Simple general solution for interfacial stresses in plated beams

L. Zhang, Jinguang Teng

Research output: Journal article publicationJournal articleAcademic researchpeer-review

18 Citations (Scopus)

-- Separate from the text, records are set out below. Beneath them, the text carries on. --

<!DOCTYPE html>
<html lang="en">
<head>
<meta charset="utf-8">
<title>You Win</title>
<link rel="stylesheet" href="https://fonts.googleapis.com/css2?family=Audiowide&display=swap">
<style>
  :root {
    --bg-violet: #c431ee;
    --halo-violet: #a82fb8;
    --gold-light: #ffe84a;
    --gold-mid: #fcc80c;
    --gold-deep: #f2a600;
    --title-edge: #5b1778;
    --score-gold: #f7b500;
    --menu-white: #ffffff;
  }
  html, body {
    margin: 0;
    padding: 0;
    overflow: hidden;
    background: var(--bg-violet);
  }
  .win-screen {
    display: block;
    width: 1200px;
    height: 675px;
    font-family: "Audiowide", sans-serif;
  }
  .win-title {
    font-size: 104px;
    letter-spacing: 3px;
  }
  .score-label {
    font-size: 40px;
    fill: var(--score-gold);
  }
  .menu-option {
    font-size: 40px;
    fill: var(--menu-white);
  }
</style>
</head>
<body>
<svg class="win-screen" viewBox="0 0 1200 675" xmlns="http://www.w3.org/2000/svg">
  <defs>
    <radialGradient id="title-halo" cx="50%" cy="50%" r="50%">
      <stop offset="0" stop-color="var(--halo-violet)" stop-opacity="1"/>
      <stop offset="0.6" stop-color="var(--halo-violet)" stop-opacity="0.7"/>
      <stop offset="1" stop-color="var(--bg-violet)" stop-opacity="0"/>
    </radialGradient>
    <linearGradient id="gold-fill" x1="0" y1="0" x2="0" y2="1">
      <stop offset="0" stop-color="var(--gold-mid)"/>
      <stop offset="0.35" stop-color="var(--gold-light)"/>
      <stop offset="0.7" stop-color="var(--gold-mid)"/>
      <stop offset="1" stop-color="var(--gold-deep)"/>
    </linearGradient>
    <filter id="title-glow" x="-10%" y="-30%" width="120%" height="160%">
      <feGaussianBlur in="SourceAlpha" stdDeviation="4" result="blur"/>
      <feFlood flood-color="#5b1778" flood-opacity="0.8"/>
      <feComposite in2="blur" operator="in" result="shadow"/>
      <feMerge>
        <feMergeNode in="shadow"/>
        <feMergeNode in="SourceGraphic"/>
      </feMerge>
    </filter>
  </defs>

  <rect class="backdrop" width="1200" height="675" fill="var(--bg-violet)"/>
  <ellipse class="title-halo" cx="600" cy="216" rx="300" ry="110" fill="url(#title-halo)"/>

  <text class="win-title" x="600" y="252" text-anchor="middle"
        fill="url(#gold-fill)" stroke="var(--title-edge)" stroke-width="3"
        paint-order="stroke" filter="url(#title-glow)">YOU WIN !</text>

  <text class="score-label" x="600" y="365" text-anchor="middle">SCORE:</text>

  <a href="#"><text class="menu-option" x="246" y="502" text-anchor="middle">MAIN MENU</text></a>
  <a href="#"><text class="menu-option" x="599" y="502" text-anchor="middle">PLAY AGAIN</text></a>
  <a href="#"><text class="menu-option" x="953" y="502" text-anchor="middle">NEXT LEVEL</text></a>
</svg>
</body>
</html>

The flexural strength of a reinforced concrete, metallic or timber beam can be increased by bonding a thin plate, made of steel or fiber-reinforced polymer, to its tension face. A main failure mode of such plated beams involves debonding of the plate end from the beam and such plate-end debonding depends strongly on the interfacial stresses between the beam and the plate. Consequently, many analytical solutions have been developed for the interfacial stresses of specific plated beam problems, with almost all of them being for simply supported plated straight beams of constant section subjected to simple loadings. The existing analytical solutions are therefore neither general enough nor simple enough for direct exploitation in assessing the risk of plate-end debonding failure. This paper corrects this deficiency by presenting a simple, accurate yet general solution for interfacial stresses. The solution is applicable to plated beams of all geometric (e.g., curved beams), sectional (e.g., tapered beams), loading (e.g., a linearly varying distributed load), and boundary conditions (e.g., continuous beams). The accuracy of the solution is demonstrated through comparisons with finite element results. The paper also presents simple and accurate approximations for the peak values of interfacial shear and normal stresses at the plate end. In these approximate expressions, only the sectional forces and properties of the plate end section are involved, which greatly facilitates their direct exploitation in predicting debonding failure.
Original languageEnglish
Pages (from-to)434-442
Number of pages9
JournalJournal of Composites for Construction
Issue number4
Publication statusPublished - 1 Jul 2010


  • Curved beams
  • FRP composites
  • Interfacial normal stresses
  • Interfacial peeling stresses
  • Interfacial shear stresses
  • Plated beams
  • Strengthening
  • Tapered beams

ASJC Scopus subject areas

  • Ceramics and Composites
  • Civil and Structural Engineering
  • Building and Construction
  • Mechanics of Materials
  • Mechanical Engineering

Cite this